himself arose up fiercely, and said, Knight, hast thou slain my brother ?
thou shalt die therefor or thou depart. Well, said Balin, do it your-
self. Yes, said King Pellam, there shall no man have ado with thee
but myself, for the love of my brother. Then King Pellam caught
in his hand a grim weapon and smote eagerly at Balin; but Balin
put the sword betwixt his head and the stroke, and therewith his sword burst in sunder.
And when Balin was weaponless he ran into a chamber for to seek some weapon, and
so from chamber to chamber, and no weapon he could find, and always King Pellam
after him. And at the last he entered into a chamber that was marvellously well dight

and richly, and a bed arrayed with cloth of gold the richest that might be thought, and
one lying therein, and thereby stood a table of clene gold with four pillars of silver that
bare up the table, and upon the table stood a marvellous spear strangely wrought. And
when Balin saw that spear, he gat it in his hand and turned him to King Pellam, and
smote him passingly sore with that spear, that King Pellam fell down in a swoon, and
therewith the castle roof and walls brake and fell to the earth, and Balin fell down so
that he might not stir foot nor hand. And so the most part of the castle, that was fallen
down through that dolorous stroke, lay upon Pellam and Balin three days.
Merlin came thither and took up Balin, and gat him
a good horse, for his was dead, and bade him ride
out out of that country. I would have my damosel,
said Balin. Lo, said Merlin, where she lieth dead.
And King Pellam lay so, many years sore wounded,
and might never be whole till Galahad the haughty
prince healed him in the quest of the Sangreal, for
in that place was part of the blood of our Lord Jesus
Christ, that Joseph of Arimathea brought into this
land, and there himself lay in that rich bed. And
that was the same spear that Longius smote our
Lord to the heart; and King Pellam was nigh of
Josephs kin, and that was the most worshipful man
that lived in those days, and great pity it was of his hurt, for through that stroke, turned
to great dole, tray and tene. Then departed Balin from Merlin, and said, In this world
we meet never no more. So he rode forth through the fair countries and cities, and
found the people dead, slain on every side. And all that were alive cried, O Balin, thou
hast caused great damage in these countries; for the dolorous stroke thou gavest unto
King Pellam, three countries are destroyed, and doubt not but the vengeance will fall
on thee at the last.

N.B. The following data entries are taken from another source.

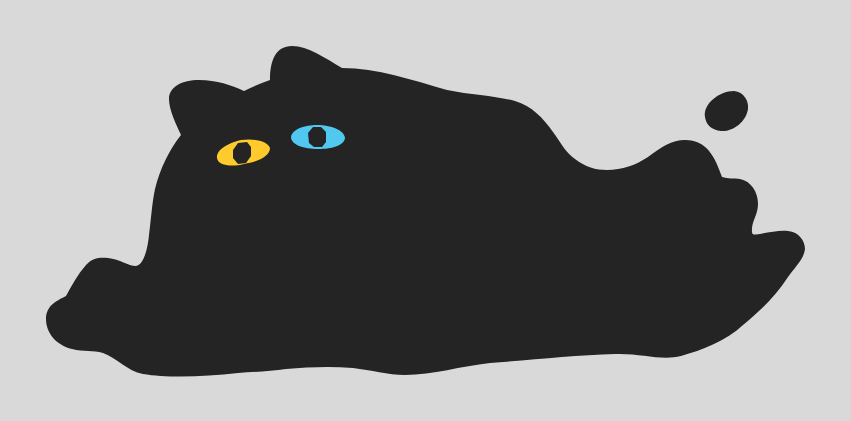
<!DOCTYPE html>
<html lang="en">
<head>
<meta charset="utf-8">
<title>Melting black cat</title>
<style>
:root {
  --backdrop: #d9d9d9;
  --fur: #242424;
  --eye-amber: #ffca2b;
  --eye-blue: #50c8f0;
}
html, body { margin: 0; background: var(--backdrop); overflow: hidden; }
.scene { display: block; width: 851px; height: 421px; background: var(--backdrop); }
.fur, .pupil { fill: var(--fur); }
.eye-amber { fill: var(--eye-amber); }
.eye-blue { fill: var(--eye-blue); }
</style>
</head>
<body>
<svg class="scene" viewBox="0 0 851 421" role="img" aria-label="A black cat melting into a puddle, with one amber eye and one blue eye">
  <path class="fur cat-body" d="M181 135
    C176 124 169 110 169 99 C169 87 182 80 199 80 C217 80 231 85 244 91
    C252 87 261 83 270 80 C270 60 276 46 292 46 C308 46 325 58 342 68
    C377 68 412 80 447 90 C472 95 497 96 515 101 C532 106 543 118 553 132
    C561 143 566 153 575 159 C585 167 596 170 607 170 C622 170 636 165 648 157
    C661 147 672 140 685 140 C707 140 715 157 722 177
    C728 179 734 178 740 179 C751 181 758 192 758 204 C758 215 751 222 752 232
    Q752 235 756 234.500 C767 233 778 230 788 231 C799 232 805 241 805 249
    C804 259 795 267 788 277 C775 297 760 311 743 325
    C726 341 702 350 681 356 C661 361 641 353 615 354
    C574 355 532 360 490 363 C461 366 433 375 405 375
    C388 375 371 370 353 368 C331 366 308 367 286 369
    C271 371 254 372 238 373 C204 377 167 378 143 374
    C127 371 117 358 103 353 C93 350 84 352 72 349
    C56 345 46 333 46 319 C46 306 56 301 66 296
    C72 285 78 274 86 265 C92 258 100 257 108 258
    C120 259 128 266 136 266 C144 265 148 247 149 235
    C151 220 152 203 155 189 C160 169 169 150 181 135Z"/>
  <path class="fur droplet" d="M705 117 C703 104 719 91 734 91 C744 92 749 101 748 109 C746 122 733 132 721 131 C712 130 706 125 705 117Z"/>
  <g class="left-eye">
    <path class="eye-amber" d="M217 158 C216 150 228 143 241 140 C254 138 268 141 270 148 C270 156 258 162 244 164 C232 167 218 166 217 158Z"/>
    <path class="pupil" d="M238 143 L247 142 L251 147 L251 156 L246 163 L238 164 L233 158 L233 150Z"/>
  </g>
  <g class="right-eye">
    <path class="eye-blue" d="M291 137 C292 129 305 125 317 125 C331 125 344 130 345 138 C344 146 331 149 318 149 C304 149 291 145 291 137Z"/>
    <path class="pupil" d="M313 127 L321 127 L326 132 L326 142 L322 147 L314 147 L309 143 L308 133Z"/>
  </g>
</svg>
</body>
</html>
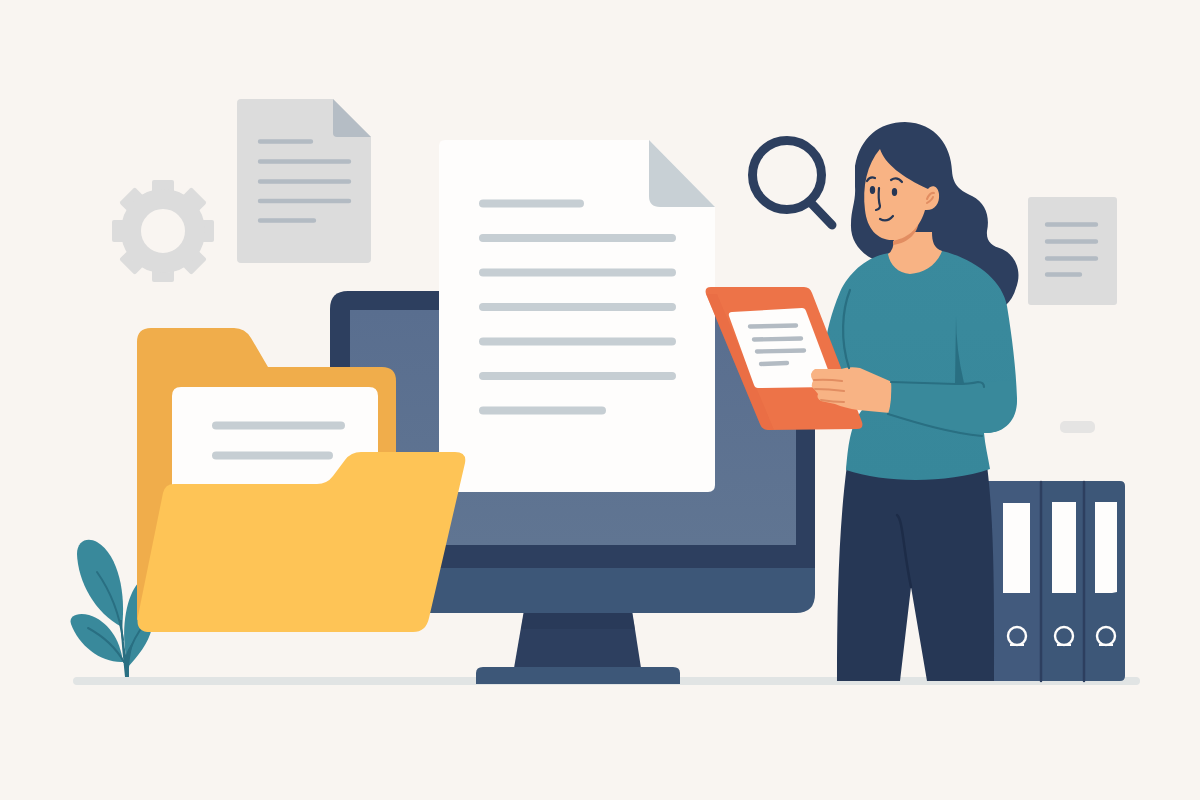
<!DOCTYPE html>
<html lang="en">
<head>
<meta charset="utf-8">
<title>Document management illustration</title>
<style>
:root {
  --paper: #f9f5f1;
  --white: #fefdfc;
  --mist: #dcdcdc;
  --fold: #c8d0d5;
  --rule: #c6ced3;
  --rule-dark: #b3bbc3;
  --ground: #e1e4e4;
  --navy: #2d3f5f;
  --navy-deep: #263755;
  --blue: #3d5778;
  --screen: #5d7291;
  --teal: #39899b;
  --teal-dark: #296f82;
  --orange: #ed7348;
  --skin: #f8b384;
  --skin-dark: #e28d61;
  --folder: #fec456;
  --folder-back: #f0ad4b;
}
html, body { margin: 0; width: 1200px; height: 800px; overflow: hidden; background: var(--paper); }
svg { display: block; }
.white { fill: var(--white); }
.mist { fill: var(--mist); }
.navy { fill: var(--navy); }
.navy-deep { fill: var(--navy-deep); }
.blue { fill: var(--blue); }
.teal { fill: var(--teal); }
.skin { fill: var(--skin); }
.rules { fill: none; stroke: var(--rule); stroke-width: 8; stroke-linecap: round; }
.rules.small { stroke: var(--rule-dark); stroke-width: 4.4; }
.stroke { fill: none; stroke-linecap: round; stroke-linejoin: round; }
.ink { stroke: var(--navy-deep); }
</style>
</head>
<body>
<svg width="1200" height="800" viewBox="0 0 1200 800" role="img" aria-label="A woman with a clipboard beside a monitor, a large document, a folder and binders">
  <defs>
    <linearGradient id="screen-shade" x1="0" y1="0" x2="0" y2="1">
      <stop offset="0" stop-color="#596e8f"/>
      <stop offset="1" stop-color="#607592"/>
    </linearGradient>
    <linearGradient id="sweater-shade" x1="0" y1="0" x2="0" y2="1">
      <stop offset="0" stop-color="#3a8a9d"/>
      <stop offset="1" stop-color="#37879a"/>
    </linearGradient>
    <rect id="gear-tooth" x="-11" y="-51" width="22" height="24" rx="2"/>
    <g id="binder-ring">
      <circle r="9" fill="none" stroke="#fefdfc" stroke-width="2.4"/>
      <path d="M-7 9H7" stroke="#fefdfc" stroke-width="2"/>
    </g>
  </defs>

  <rect id="background" width="1200" height="800" fill="var(--paper)"/>
  <rect id="ground" x="73" y="677" width="1067" height="8" rx="4" fill="var(--ground)"/>

  <g id="gear" class="mist" transform="translate(163 231)">
    <use href="#gear-tooth"/>
    <use href="#gear-tooth" transform="rotate(45)"/>
    <use href="#gear-tooth" transform="rotate(90)"/>
    <use href="#gear-tooth" transform="rotate(135)"/>
    <use href="#gear-tooth" transform="rotate(180)"/>
    <use href="#gear-tooth" transform="rotate(225)"/>
    <use href="#gear-tooth" transform="rotate(270)"/>
    <use href="#gear-tooth" transform="rotate(315)"/>
    <circle r="32" fill="none" stroke="var(--mist)" stroke-width="20"/>
  </g>

  <g id="grey-document">
    <path class="mist" d="M241 99H333L371 137V259Q371 263 367 263H241Q237 263 237 259V103Q237 99 241 99Z"/>
    <path fill="#b5bdc5" d="M333 99L371 137H337Q333 137 333 133Z"/>
    <path class="rules small" d="M260 141.500H311M260 161.500H349M260 181.500H349M260 201H349M260 220.500H314"/>
  </g>

  <g id="small-document">
    <rect class="mist" x="1028" y="197" width="89" height="108" rx="3"/>
    <path class="rules small" d="M1047 224.500H1096M1047 241.500H1096M1047 258.500H1096M1047 274.500H1080"/>
  </g>
  <rect id="pill" x="1060" y="421" width="35" height="12" rx="5" fill="#e5e4e3"/>

  <g id="plant">
    <path class="teal" d="M122 627C95 613 78 582 77 554C77 540 88 537 97 542C119 555 126 595 122 627Z"/>
    <path class="teal" d="M123 662C101 663 79 646 71 624C68 615 79 612 89 615C108 621 120 639 123 662Z"/>
    <path class="teal" d="M126 655C121 626 127 596 138 583L152 628C148 644 139 655 126 669Z"/>
    <path class="stroke" stroke="var(--teal-dark)" stroke-width="2" d="M97 572Q118 602 123 640M88 628Q112 641 124 662M140 630Q129 647 127 662"/>
    <path fill="var(--teal-dark)" d="M120 620Q122 650 125 677H129Q128 660 134 640Q127 650 126 655Q123 640 122 620Z"/>
  </g>

  <g id="monitor">
    <path class="navy" d="M524 610H632L641 668H514Z"/>
    <path class="navy-deep" opacity=".5" d="M524 613H632L635 629H521Z"/>
    <path class="blue" d="M476 684V673Q476 667 483 667H673Q680 667 680 673V684Z"/>
    <path class="navy" d="M348 291H797Q815 291 815 309V570H330V309Q330 291 348 291Z"/>
    <path class="blue" d="M330 568H815V594Q815 613 796 613H348Q330 613 330 594Z"/>
    <rect x="350" y="310" width="446" height="235" fill="url(#screen-shade)"/>
  </g>

  <g id="main-document">
    <path class="white" d="M445 140H649L715 207V485Q715 492 708 492H439V146Q439 140 445 140Z"/>
    <path fill="var(--fold)" d="M649 140L715 207H660Q649 207 649 196Z"/>
    <path class="rules" d="M483 203.500H580M483 238H672M483 272.500H672M483 307H672M483 341.500H672M483 376H672M483 410.500H602"/>
  </g>

  <g id="folder">
    <path fill="var(--folder-back)" d="M137 620V342Q137 328 151 328H234Q245 328 251 338L268 367H382Q396 367 396 381V500L170 610Z"/>
    <path class="white" d="M181 387H369Q378 387 378 396V500H172V396Q172 387 181 387Z"/>
    <path class="rules" d="M216 425.500H341M216 455.500H329"/>
    <path fill="var(--folder)" d="M174 484H317Q327 484 333 476L345 460Q351 452 361 452H455Q467 452 465 463L429 618Q426 632 413 632H150Q135 632 138 616L163 493Q165 484 174 484Z"/>
  </g>

  <g id="magnifier" class="stroke" stroke="var(--navy)">
    <circle cx="787" cy="175" r="34.500" stroke-width="9"/>
    <path d="M811 203L832 225" stroke-width="9"/>
  </g>

  <g id="binders">
    <path class="blue" d="M985 481H1120Q1125 481 1125 486V676Q1125 681 1120 681H985Z"/>
    <path fill="#425a7d" d="M985 481H1040V681H985Z"/>
    <path class="stroke" stroke="var(--navy)" stroke-width="2.500" d="M1041 482V681M1084 482V681"/>
    <path class="white" d="M1003 503H1030V593H1003ZM1052 502H1076V593H1052ZM1095 502H1117V592L1112 593H1095Z"/>
    <use href="#binder-ring" x="1017" y="636"/>
    <use href="#binder-ring" x="1064" y="636"/>
    <use href="#binder-ring" x="1106" y="636"/>
  </g>

  <g id="woman">
    <path id="hair" class="navy" d="M855 166C860 138 879 122 905 122C936 123 951 146 952 171C953 186 961 191 972 196C986 203 990 217 987 231C986 242 992 246 1002 249C1017 256 1022 273 1016 288Q1013 299 1005 306L940 262H880C862 256 850 242 851 224C851 209 856 201 855 187Z"/>
    <path id="trousers" class="navy-deep" d="M847 465C839 525 837 600 837 681H900L911 587L927 681H994C994 610 995 530 987 465Z"/>
    <path class="stroke" stroke="#1d2c48" stroke-width="2.500" d="M897 515C903 520 903 548 911 587"/>

    <path id="sweater" fill="url(#sweater-shade)" d="M889 253C868 256 849 272 840 292C831 313 827 332 824 349L847 385L862 410C850 425 848 447 846 470C885 483 945 484 990 469C988 457 985 445 984 433C1005 434 1018 420 1017 398C1016 368 1012 337 1007 306C1002 278 971 257 938 250Z"/>
    <path id="neck" class="skin" d="M894 232H932C932 242 934 248 942 251C937 265 924 273 910 274C898 273 890 265 888 254Q895 250 894 232Z"/>
    <path fill="var(--skin-dark)" d="M893 241C904 238 913 230 919 219C919 232 909 243 893 245Z"/>
    <path id="face" class="skin" d="M880 149C885 164 902 177 928 189C932 184 938 186 939 194C940 204 934 211 925 210C921 225 909 239 894 240C878 241 867 229 865 210C862 187 867 164 880 149Z"/>
    <path class="stroke" stroke="var(--skin-dark)" stroke-width="2" d="M927 199Q930 192 934 193M927 203Q932 200 933 197"/>
    <g id="features" class="stroke ink" stroke-width="2.200">
      <path d="M879 188Q878 199 880 206Q880 209 876 210M880 219Q887 223 893 216M867 181Q870 176 875 178M891 180Q897 176 902 182"/>
      <ellipse class="navy-deep" cx="872.500" cy="190" rx="1.600" ry="3"/>
      <ellipse class="navy-deep" cx="894.500" cy="192" rx="1.600" ry="3"/>
    </g>

    <g id="clipboard">
      <path fill="var(--orange)" d="M711 287H804Q810 287 812 293L862 422Q864 429 857 429L768 430Q762 430 760 424L706 294Q704 287 711 287Z"/>
      <path fill="#e56940" d="M706 294L760 424Q762 430 768 430L774 430L717 294Z" opacity=".45"/>
      <path class="white" d="M732 312L802 308Q805 308 806 311L833 383Q834 387 830 387L758 388Q755 388 754 385L729 316Q728 312 732 312Z"/>
      <path class="rules small" d="M750 326.500L796 325.500M754 339.500L801 338.500M757 351.500L804 350.500M761 364L787 363"/>
    </g>

    <g id="hand">
      <path class="skin" d="M815 369H841Q850 366 860 368L892 382L890 413L858 410Q845 408 835 404L821 401Q816 398 818 394L814 389Q810 386 813 381Q808 373 815 369Z"/>
      <path class="stroke" stroke="var(--skin-dark)" stroke-width="2" d="M814 380Q827 379 842 381M815 389Q829 389 844 391M821 400Q833 402 844 402"/>
    </g>
    <path id="forearm" class="teal" d="M891 382L960 384Q995 381 1014 380C1019 406 1012 432 987 433C954 432 917 423 888 414Q893 399 891 382Z"/>
    <g id="sweater-folds" class="stroke" stroke="var(--teal-dark)" stroke-width="2.200">
      <path d="M891 382L956 384Q970 384 978 382Q984 382 984 387M888 414C917 423 950 433 982 436M850 290C842 310 840 340 849 368"/>
      <path fill="var(--teal-dark)" stroke="none" d="M956 316Q956 350 964 383L955 384Z"/>
    </g>
  </g>
</svg>
</body>
</html>
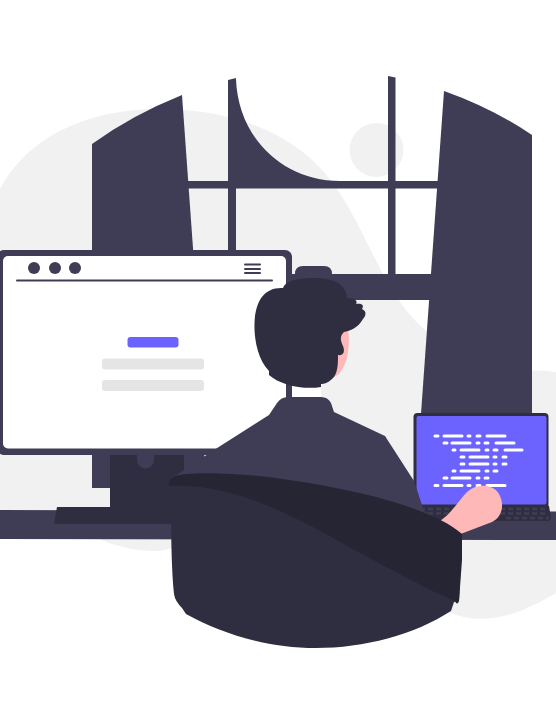
<!DOCTYPE html>
<html lang="en">
<head>
<meta charset="utf-8">
<title>Developer at a desk</title>
<style>
:root {
  --paper: #ffffff;
  --mist: #f1f1f1;
  --slate: #3f3d56;
  --night: #2f2e41;
  --shade: #262533;
  --violet: #6c63ff;
  --skin: #ffb8b8;
  --field: #e5e5e5;
}
html, body { margin: 0; background: var(--paper); }
body { width: 556px; height: 728px; overflow: hidden; }
svg { display: block; }
.paper { fill: var(--paper); }
.mist { fill: var(--mist); }
.slate { fill: var(--slate); }
.night { fill: var(--night); }
.shade { fill: var(--shade); }
.violet { fill: var(--violet); }
.skin { fill: var(--skin); }
.field { fill: var(--field); }
.rule { stroke: var(--slate); stroke-width: 2; stroke-linecap: round; }
.code { fill: none; stroke: var(--paper); stroke-width: 3; stroke-linecap: round; }
.keys { fill: none; stroke: var(--slate); stroke-width: 2.4; stroke-dasharray: 5 3; }
</style>
</head>
<body>
<svg width="556" height="728" viewBox="0 0 556 728" role="img" aria-label="Person seen from behind working at a desk with a monitor and a laptop">
  <g id="backdrop" class="mist">
    <path d="M0 189C26 140 82 109 160 109C232 109 290 133 324 172C358 212 372 262 400 302C424 336 462 362 502 369C520 372 538 369 556 372V593C534 606 508 619 480 619C440 618 420 590 380 566C330 538 250 520 200 536C184 544 172 551 152 551C122 550 100 540 80 530L0 510Z"/>
    <circle cx="376.500" cy="150" r="27"/>
  </g>

  <g id="window" class="slate">
    <path d="M228 80L236 78V260H228Z"/>
    <path d="M236 79C238 137 282 181 340 181H236Z"/>
    <path d="M388 76L395.500 77.500V280H388Z"/>
    <rect x="180" y="181" width="262" height="7.500"/>
    <rect x="280" y="274" width="160" height="26"/>
    <path id="curtain-left" d="M92 144Q132 115 182 95L194 262L206 488H92Z"/>
    <path id="curtain-right" d="M444 91Q492 108 532 135V512H414Z"/>
  </g>

  <path id="desk" class="slate" d="M0 510L556 511.500V540L0 539Z"/>

  <g id="monitor">
    <path class="night" d="M110 452H184V508H222V524H54L57 507H110Z"/>
    <path class="slate" d="M137 452H154V460A8 8 0 0 1 137 460Z"/>
    <rect class="slate" x="-3" y="250" width="295" height="205" rx="7"/>
    <rect class="paper" x="3" y="256" width="283" height="192.500" rx="5"/>
    <g class="slate">
      <circle cx="34" cy="268" r="6"/>
      <circle cx="55" cy="268" r="6"/>
      <circle cx="75" cy="268" r="6"/>
    </g>
    <path class="rule" d="M17 280.500H272M245 264.500H260M245 269H260M245 273H260"/>
    <rect class="violet" x="127.500" y="337" width="51" height="10.500" rx="3"/>
    <rect class="field" x="102" y="358.500" width="102" height="11" rx="3"/>
    <rect class="field" x="102" y="380" width="102" height="11" rx="3"/>
  </g>

  <g id="laptop">
    <rect class="night" x="413.500" y="413" width="135" height="96" rx="4"/>
    <rect class="violet" x="416.500" y="416" width="130" height="88.500" rx="2"/>
    <path class="night" d="M414 506H549L551 518Q551 521 548 521H412Z"/>
    <path class="keys" d="M420 509H547M420 513.500H548"/>
    <path class="keys" d="M506 518H549"/>
    <path class="code" d="M435 436H438M444 436H462M468 436H470M477 436H480M487 436H505
      M444 443H447M452 443H470M477 443H479M485 443H488M496 443H514
      M453 450H455M461 450H479M486 450H488M494 450H497M505 450H522
      M461 457H464M470 457H488M494 457H496M503 457H506
      M461 464H464M470 464H488M494 464H496M503 464H506
      M453 471H455M461 471H479M486 471H488M494 471H497
      M444 478H447M452 478H470M477 478H479M485 478H488
      M435 485.500H438M444 485.500H462M468 485.500H470M477 485.500H480M487 485.500H505"/>
  </g>

  <g id="person">
    <path id="hand" class="skin" d="M440 521C452 513 459 500 467 492C477 483 493 484 499 494C505 505 502 517 492 522L458 535Z"/>
    <path id="ear-side" class="skin" d="M334 328H348C350 344 349 362 339 374L326 382Z"/>
    <rect id="collar-gap" class="paper" x="292" y="384" width="29" height="16"/>
    <path id="jacket" class="slate" d="M214 450L269 415L277 403Q281 397 288 397H321Q328 397 331 403L334 412L385 436L414 481L424 511L446 525L430 570H190L172 478Z"/>
    <path id="hair" class="night" d="M283 288C286 280 300 278 314 278C334 278 346 284 347 298C355 298 358 301 356 304C363 303 364 306 362 309C367 311 366 316 363 319C358 328 350 331 344 332C339 337 341 341 343 346C345 351 344 356 338 355C338 364 338 374 332 379C328 383 324 384 321 384V387C303 390 280 385 269 375V371C259 361 254 342 254.500 324C255 300 265 287 283 288Z"/>
    <path id="hat-bun" class="slate" d="M295 279V274Q295 266 303 266H324Q332 266 332 274V279C320 276 306 276 295 279Z"/>
  </g>

  <g id="chair">
    <path class="night" d="M169 482C176 473 200 473 222 474C300 478 420 504 462 538L459 601L454 602L451 611C414 635 364 648 316 648C266 648 220 633 186 614L182 608Q175 601 174 594C171 566 171 520 171 488Z"/>
    <path class="shade" d="M169 486C168 477 176 475 186 474C240 470 310 482 364 494C406 504 444 518 462 534V560L459 601Q457 606 455 601C428 590 394 571 362 554C304 522 238 482 169 486Z"/>
  </g>
</svg>
</body>
</html>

When Balin was past those countries he was passing fayne. So he
rode eight days or he met with adventure. And at the last he came into a fair forest
in a valley, and was ware of a tower, and there beside he saw a great horse of war, tied
to a tree, and there beside sat a fair knight on the ground and made great mourning,
and he was a likely man, and a well made. Balin said, God save you, why be ye so
heavy ? tell me and I will amend it, an I may to my power. Sir knight, said he again,
thou doest me great grief, for I was in merry thoughts, and now thou puttest me to more
pain. Balin went a little from him, and looked on his horse ; then heard Balin him say
thus : Ah, fair lady, why have ye broken my promise, for thou promisest me to meet
me here by noon, and I may curse thee that ever ye gave me this sword, for with this
sword I slay myself, and pulled it out. And therewith Balin sterte unto him and took
him by the hand. Let go my hand, said the knight, or else I shall slay thee. That shall
not need, said Balin, for I shall promise you my help to get you your lady, an ye will
tell me where she is. What is your name ? said the knight. My name is Balin le
Savage. Ah, sir, I know you well enough, ye are the knight with the two swords, and
the man of most prowess of your hands living. What is your name ? said Balin. My
name is Garnish of the Mount, a poor mans son, but by my prowess and hardiness a
duke hath made me knight, and gave me lands; his name is Duke Hermel, and his